*** Opening of AVAILABLE RECORDS ***

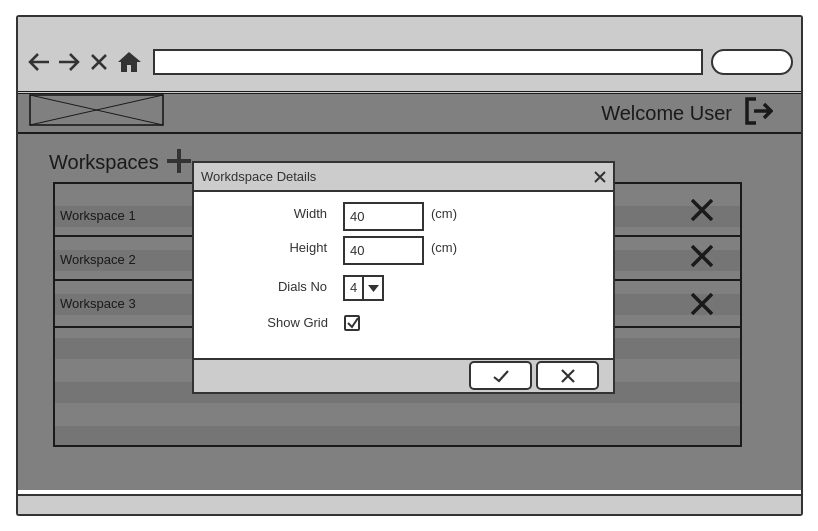
<!DOCTYPE html>
<html lang="en">
<head>
<meta charset="utf-8">
<title>Workspaces wireframe</title>
<style>
:root {
  --paper: #fff;
  --chrome: #ccc;
  --line: #333;
  --shade: #808080;
  --stripe: #757575;
  --shade-line: #1a1a1a;
}
* { box-sizing: border-box; margin: 0; }
body {
  width: 818px; height: 531px; overflow: hidden;
  padding: 15px 0 0 16px;
  background: var(--paper); color: var(--line);
  font: 13px/24px "Liberation Sans", Arial, sans-serif;
}
svg { display: block; fill: none; stroke: currentColor; stroke-width: 2.5; }
a { color: inherit; }
.browser {
  position: relative; display: flex; flex-direction: column;
  width: 787px; height: 501px;
  border: 2px solid var(--line); border-radius: 3px;
}
.toolbar {
  display: flex; align-items: center; flex: none;
  height: 77px; padding: 15px 8px 0 10px;
  background: var(--chrome); border-bottom: 3px double var(--shade-line);
}
.nav { display: flex; gap: 8px; margin-right: 12px; }
.address { flex: 1; height: 26px; background: var(--paper); border: 2px solid var(--line); }
.search { width: 82px; height: 26px; margin-left: 8px; background: var(--paper); border: 2px solid var(--line); border-radius: 13px; }
.page { height: 396px; flex: none; background: var(--shade); color: var(--shade-line); }
.site-header {
  display: flex; justify-content: space-between;
  height: 40px; padding: 0 28px 0 11px;
  border-bottom: 2px solid var(--shade-line);
}
.logo-slot { stroke-width: 1; }
.account { display: flex; gap: 13px; padding-top: 2px; font-size: 20px; line-height: 34px; }
.title { display: flex; align-items: center; gap: 8px; height: 48px; padding: 7px 0 0 31px; }
.title h1 { font-size: 20px; font-weight: 400; }
.title svg { color: var(--line); stroke-width: 4; margin-top: -1px; }
.list {
  width: 689px; height: 265px; margin-left: 35px; padding: 0; list-style: none;
  border: 2px solid var(--shade-line);
  background: repeating-linear-gradient(var(--shade) 0 22px, var(--stripe) 22px 43px, var(--shade) 43px 44px);
}
.list li {
  display: flex; justify-content: space-between; align-items: flex-start;
  padding: 20px 27px 0 5px; border-bottom: 2px solid var(--shade-line);
}
.list li:nth-child(1) { height: 53px; }
.list li:nth-child(2) { height: 44px; padding-top: 11px; }
.list li:nth-child(3) { height: 47px; padding-top: 11px; }
.list svg { stroke-width: 3.5; margin-top: -5px; }
.list li:nth-child(2) svg { margin-top: -3px; }
.list li:nth-child(3) svg { margin-top: 1px; }
.status { flex: 1; margin-top: 4px; background: var(--chrome); border-top: 2px solid var(--line); }
.dialog {
  position: absolute; left: 174px; top: 144px; width: 423px; height: 233px;
  display: flex; flex-direction: column;
  background: var(--paper); border: 2px solid var(--line);
}
.dialog header {
  display: flex; justify-content: space-between; align-items: center;
  height: 29px; padding: 0 7px; flex: none;
  background: var(--chrome); border-bottom: 2px solid var(--line);
}
.dialog h2 { font-size: 13px; font-weight: 400; }
.dialog header svg { stroke-width: 2; }
.fields {
  flex: 1; display: grid; padding-top: 10px;
  grid-template: 34px 39px 40px 15px / 133px 80px auto;
  column-gap: 16px; align-items: start;
}
.label { text-align: right; }
.box { height: 29px; padding-left: 5px; line-height: 25px; border: 2px solid var(--line); width: 81px; }
.unit { margin-left: -8px; }
.select { display: flex; width: 41px; height: 26px; line-height: 22px; border: 2px solid var(--line); }
.select span { width: 19px; padding-left: 5px; border-right: 2px solid var(--line); }
.select svg { margin: 8px 0 0 4px; fill: currentColor; stroke: none; }
.check-label { line-height: 15px; margin-right: -1px; }
.check { width: 16px; height: 16px; margin-left: 1px; border: 2px solid var(--line); border-radius: 2px; }
.check svg { margin-top: -1px; stroke-width: 2; }
.dialog footer {
  display: flex; justify-content: flex-end; gap: 4px;
  height: 34px; padding: 1px 14px 0 0; flex: none;
  background: var(--chrome); border-top: 2px solid var(--line);
}
.button {
  display: flex; align-items: center; justify-content: center;
  width: 63px; height: 29px;
  background: var(--paper); border: 2px solid var(--line); border-radius: 5px;
}
</style>
</head>
<body>
<svg width="0" height="0" style="position:absolute" aria-hidden="true">
  <defs>
    <symbol id="cross" viewBox="0 0 22 22"><path d="M1 1 21 21M21 1 1 21"/></symbol>
  </defs>
</svg>
<main class="browser">
  <div class="toolbar">
    <nav class="nav" aria-label="Browser">
      <a href="#" aria-label="Back"><svg width="22" height="22"><path d="M21 11H2M10 3 2 11l8 8"/></svg></a>
      <a href="#" aria-label="Forward"><svg width="22" height="22"><path d="M1 11h19M12 3l8 8-8 8"/></svg></a>
      <a href="#" aria-label="Stop"><svg width="22" height="22"><path d="M4 4 18 18M18 4 4 18"/></svg></a>
      <a href="#" aria-label="Home"><svg width="23" height="22"><path d="M11 1 23 11H19V21H13V14H9V21H3V11H0Z" fill="currentColor" stroke="none"/></svg></a>
    </nav>
    <div class="address"></div>
    <div class="search"></div>
  </div>

  <section class="page">
    <header class="site-header">
      <svg class="logo-slot" width="135" height="33" role="img" aria-label="Logo placeholder">
        <path d="M1 1 134 31M134 1 1 31"/>
        <rect x="1" y="1" width="133" height="30" stroke-width="1.6"/>
      </svg>
      <div class="account">
        <span>Welcome User</span>
        <a href="#" aria-label="Log out"><svg width="28" height="30" stroke-width="3.5"><path d="M11 3H2V27H11M9 15H26M19 8l7 7-7 7" stroke-width="3.5"/></svg></a>
      </div>
    </header>
    <div class="title">
      <h1>Workspaces</h1>
      <a href="#" aria-label="Add workspace"><svg width="24" height="24"><path d="M12 0V24M0 12H24"/></svg></a>
    </div>
    <ul class="list">
      <li>Workspace 1 <a href="#" aria-label="Delete"><svg width="22" height="22"><use href="#cross"/></svg></a></li>
      <li>Workspace 2 <a href="#" aria-label="Delete"><svg width="22" height="22"><use href="#cross"/></svg></a></li>
      <li>Workspace 3 <a href="#" aria-label="Delete"><svg width="22" height="22"><use href="#cross"/></svg></a></li>
    </ul>
  </section>
  <div class="status"></div>

  <section class="dialog" role="dialog" aria-label="Workspace details">
    <header>
      <h2>Workdspace Details</h2>
      <a href="#" aria-label="Close"><svg width="12" height="12"><path d="M1 1 11 11M11 1 1 11"/></svg></a>
    </header>
    <div class="fields">
      <span class="label">Width</span><div class="box">40</div><span class="unit">(cm)</span>
      <span class="label">Height</span><div class="box">40</div><span class="unit">(cm)</span>
      <span class="label">Dials No</span>
      <div class="select"><span>4</span><svg width="11" height="8"><path d="M0 0H11L5.5 7Z"/></svg></div><span></span>
      <span class="label check-label">Show Grid</span>
      <div class="check"><svg width="13" height="14"><path d="M2 7 6 11 12 2"/></svg></div><span></span>
    </div>
    <footer>
      <a class="button" href="#" aria-label="Confirm"><svg width="16" height="14"><path d="M1 8 6 12 15 2" stroke-width="2.2"/></svg></a>
      <a class="button" href="#" aria-label="Cancel"><svg width="14" height="14"><path d="M1 1 13 13M13 1 1 13" stroke-width="2.2"/></svg></a>
    </footer>
  </section>
</main>
</body>
</html>
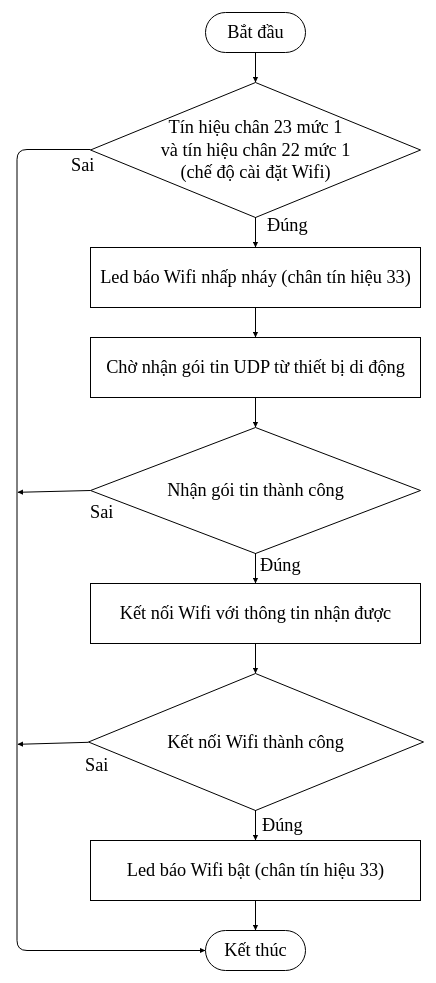
<!DOCTYPE html>
<html lang="vi">
<head>
<meta charset="utf-8">
<title>Lưu đồ cài đặt Wifi</title>
<style>
:root { --ink: #000; --paper: #fff; }
* { box-sizing: border-box; margin: 0; }
html, body { width: 436px; height: 983px; overflow: hidden; background: var(--paper); }
.flowchart {
  position: relative; width: 436px; height: 983px;
  color: var(--ink);
  font: 18.3px/22.5px "Liberation Serif", "Times New Roman", serif;
}
.shapes { position: absolute; inset: 0; }
.outline, .connector { fill: none; stroke: var(--ink); stroke-width: 1; }
.arrow { marker-end: url(#arrowhead); }
.node {
  position: absolute; left: 90px; width: 331px;
  display: flex; align-items: center; justify-content: center;
  text-align: center; white-space: nowrap;
}
.process { height: 61px; border: 1px solid var(--ink); }
.terminal { left: 205px; width: 101px; height: 41px; border: 1px solid var(--ink); border-radius: 21px; }
.branch { position: absolute; white-space: nowrap; }
</style>
</head>
<body>
<main class="flowchart">
  <svg class="shapes" width="436" height="983" viewBox="0 0 436 983" aria-hidden="true">
    <defs>
      <marker id="arrowhead" markerUnits="userSpaceOnUse" markerWidth="6" markerHeight="6" refX="5" refY="3" orient="auto">
        <polygon points="0,0.4 5.5,3 0,5.6"/>
      </marker>
    </defs>
    <g class="outline">
      <polygon points="255.5,82.5 420.5,150 255.5,217.5 90.5,150"/>
      <polygon points="255.5,427.5 420.5,490.5 255.5,553.5 90.5,490.5"/>
      <polygon points="255.5,673.5 423.5,742 255.5,810.5 88.5,742"/>
    </g>
    <g class="connector">
      <path class="arrow" d="M255.5 53V82"/>
      <path class="arrow" d="M255.5 217V247"/>
      <path class="arrow" d="M255.5 308V337"/>
      <path class="arrow" d="M255.5 398V427"/>
      <path class="arrow" d="M255.5 553V583"/>
      <path class="arrow" d="M255.5 644V673"/>
      <path class="arrow" d="M255.5 810V840"/>
      <path class="arrow" d="M255.5 901V930"/>
      <path class="arrow" d="M90.5 149.5H27Q17 149.5 17 159.5V940.5Q17 950.5 27 950.5H205"/>
      <path class="arrow" d="M90.5 490.5L18 492.3"/>
      <path class="arrow" d="M88.5 742.3L18 744.3"/>
    </g>
  </svg>

  <div class="node terminal" style="top:12px">Bắt đầu</div>
  <div class="node decision" style="top:82px;height:136px">Tín hiệu chân 23 mức 1<br>và tín hiệu chân 22 mức 1<br>(chế độ cài đặt Wifi)</div>
  <div class="node process" style="top:247px">Led báo Wifi nhấp nháy (chân tín hiệu 33)</div>
  <div class="node process" style="top:337px">Chờ nhận gói tin UDP từ thiết bị di động</div>
  <div class="node decision" style="top:427px;height:127px">Nhận gói tin thành công</div>
  <div class="node process" style="top:583px">Kết nối Wifi với thông tin nhận được</div>
  <div class="node decision" style="top:673px;height:138px">Kết nối Wifi thành công</div>
  <div class="node process" style="top:840px">Led báo Wifi bật (chân tín hiệu 33)</div>
  <div class="node terminal" style="top:930px">Kết thúc</div>

  <span class="branch" style="left:71px;top:154px">Sai</span>
  <span class="branch" style="left:267px;top:214px">Đúng</span>
  <span class="branch" style="left:90px;top:501px">Sai</span>
  <span class="branch" style="left:260px;top:554px">Đúng</span>
  <span class="branch" style="left:85px;top:754px">Sai</span>
  <span class="branch" style="left:262px;top:814px">Đúng</span>
</main>
</body>
</html>
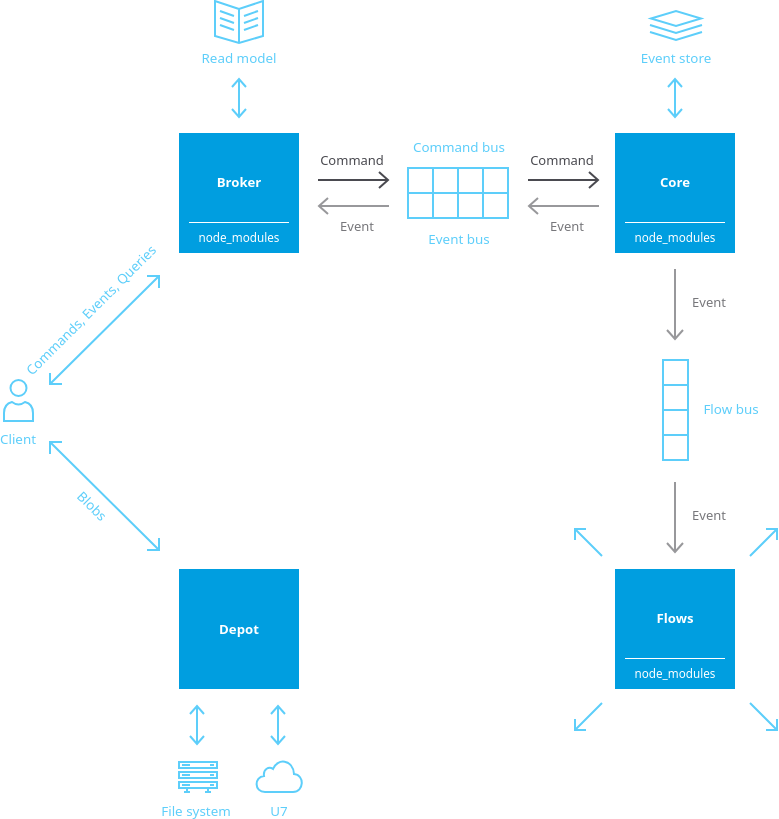
<!DOCTYPE html>
<html lang="en">
<head>
<meta charset="utf-8">
<title>Architecture diagram</title>
<style>
:root {
  --node: #009ee0;
  --sky: #5dcefa;
  --command: #4a4a50;
  --event: #98989b;
  --event-text: #77777b;
  --paper: #fff;
}
* { box-sizing: border-box; }
html, body { margin: 0; overflow: hidden; }
body { background: var(--paper); }
.diagram {
  position: relative;
  width: 779px;
  height: 819px;
  overflow: hidden;
  background: var(--paper);
  font-family: "Noto Sans", "Open Sans", sans-serif;
  font-size: 13px;
  line-height: 20px;
}
.drawing {
  position: absolute;
  inset: 0;
  fill: none;
  stroke-width: 2;
}
.sky { stroke: var(--sky); }
.command { stroke: var(--command); }
.event { stroke: var(--event); }

.node {
  position: absolute;
  left: var(--x);
  top: var(--y);
  width: 120px;
  height: 120px;
  padding: 0 10px;
  display: flex;
  flex-direction: column;
  text-align: center;
  color: var(--paper);
  background: var(--node);
}
.node h2 {
  flex: 1;
  margin: 0;
  padding-top: 8px;
  display: flex;
  align-items: center;
  justify-content: center;
  font-size: 13.2px;
  font-weight: 700;
}
.node.plain h2 { padding: 0; }
.node p {
  height: 31px;
  margin: 0;
  padding-top: 4px;
  border-top: 1px solid var(--paper);
  font-size: 11.7px;
}

.bus {
  position: absolute;
  left: var(--x);
  top: var(--y);
  display: grid;
  gap: 2px;
  padding: 2px;
  background: var(--sky);
}
.bus.wide { grid-template-columns: repeat(4, 23px); }
.bus.tall { grid-template-columns: 23px; }
.bus i { height: 23px; background: var(--paper); }

.label {
  position: absolute;
  left: var(--x);
  top: var(--y);
  transform: translate(-50%, -50%) rotate(var(--turn, 0deg));
  white-space: nowrap;
  color: var(--sky);
  font-size: 13.4px;
}
.label.on-command { color: var(--command); font-size: 13px; }
.label.on-event { color: var(--event-text); font-size: 13px; }
</style>
</head>
<body>
<main class="diagram">
  <svg class="drawing" width="779" height="819" viewBox="0 0 779 819" aria-hidden="true">
    <defs>
      <path id="exchange" d="M0 0V38M-7 8L0 0L7 8M-7 30L0 38L7 30"/>
      <path id="flow" d="M0 0H70M61 -8L70 0L61 8"/>
      <path id="spread" d="M0 0L27 27M16 27H27V16"/>
    </defs>

    <g class="sky">
      <g id="read-model-icon">
        <path d="M239 9L215 1V36L239 43L263 36V1ZM239 9V43"/>
        <path d="M220 11L234 16M220 18L234 23M220 25L234 30M258 11L244 16M258 18L244 23M258 25L244 30"/>
      </g>
      <g id="event-store-icon">
        <path d="M651 18.5L676 11L701 18.5L676 26Z"/>
        <path d="M650 25L676 33L702 25M650 32L676 40L702 32"/>
      </g>
      <g id="client-icon">
        <circle cx="18.5" cy="388" r="8"/>
        <path d="M4 421V413Q4 404 12 402Q18.5 407 25 402Q33 404 33 413V421Z"/>
      </g>
      <g id="file-system-icon">
        <rect x="179" y="762" width="38" height="6"/>
        <rect x="179" y="772" width="38" height="6"/>
        <rect x="179" y="782" width="38" height="6"/>
        <path d="M182 765H190M182 775H190M182 785H190M210 765H214M210 775H214M210 785H214M187 788V792M208 788V792M184 792H190M205 792H211"/>
      </g>
      <path id="cloud-icon" d="M265 792C254 792 254 777 264 776C263 769 269 766 273 769C277 758 293 759 294 774C305 775 304 792 293 792Z"/>

      <use href="#exchange" x="239" y="79"/>
      <use href="#exchange" x="675" y="79"/>
      <use href="#exchange" x="197" y="706"/>
      <use href="#exchange" x="278" y="706"/>

      <path d="M50 384L159 276M147 276H159V288M50 373V384H62"/>
      <path d="M50 442L159 550M147 550H159V538M50 454V442H62"/>

      <use href="#spread" transform="translate(602 556) scale(-1)"/>
      <use href="#spread" transform="translate(750 556) scale(1 -1)"/>
      <use href="#spread" transform="translate(602 703) scale(-1 1)"/>
      <use href="#spread" transform="translate(750 703)"/>
    </g>

    <g class="command">
      <use href="#flow" x="318" y="180"/>
      <use href="#flow" x="528" y="180"/>
    </g>
    <g class="event">
      <use href="#flow" transform="translate(389 206) scale(-1 1)"/>
      <use href="#flow" transform="translate(599 206) scale(-1 1)"/>
      <use href="#flow" transform="translate(675 269) rotate(90)"/>
      <use href="#flow" transform="translate(675 482) rotate(90)"/>
    </g>
  </svg>

  <section class="node" style="--x:179px;--y:133px"><h2>Broker</h2><p>node_modules</p></section>
  <section class="node" style="--x:615px;--y:133px"><h2>Core</h2><p>node_modules</p></section>
  <section class="node plain" style="--x:179px;--y:569px"><h2>Depot</h2></section>
  <section class="node" style="--x:615px;--y:569px"><h2>Flows</h2><p>node_modules</p></section>

  <div class="bus wide" style="--x:407px;--y:167px"><i></i><i></i><i></i><i></i><i></i><i></i><i></i><i></i></div>
  <div class="bus tall" style="--x:662px;--y:359px"><i></i><i></i><i></i><i></i></div>

  <span class="label" style="--x:239px;--y:58px">Read model</span>
  <span class="label" style="--x:676px;--y:58px">Event store</span>
  <span class="label" style="--x:459px;--y:147px">Command bus</span>
  <span class="label" style="--x:459px;--y:239px">Event bus</span>
  <span class="label" style="--x:731px;--y:409px">Flow bus</span>
  <span class="label" style="--x:18px;--y:439px">Client</span>
  <span class="label" style="--x:196px;--y:811px">File system</span>
  <span class="label" style="--x:279px;--y:811px">U7</span>
  <span class="label" style="--x:91px;--y:310px;--turn:-45deg">Commands, Events, Queries</span>
  <span class="label" style="--x:92px;--y:506px;--turn:45deg">Blobs</span>

  <span class="label on-command" style="--x:352px;--y:160px">Command</span>
  <span class="label on-command" style="--x:562px;--y:160px">Command</span>
  <span class="label on-event" style="--x:357px;--y:226px">Event</span>
  <span class="label on-event" style="--x:567px;--y:226px">Event</span>
  <span class="label on-event" style="--x:709px;--y:302px">Event</span>
  <span class="label on-event" style="--x:709px;--y:515px">Event</span>
</main>
</body>
</html>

*** Close of AVAILABLE RECORDS ***

◆ **TO DO**: Report the number of lines, in the entries above, that contain the word "button", without any other text.

◆ **TASK SOLUTION**: 3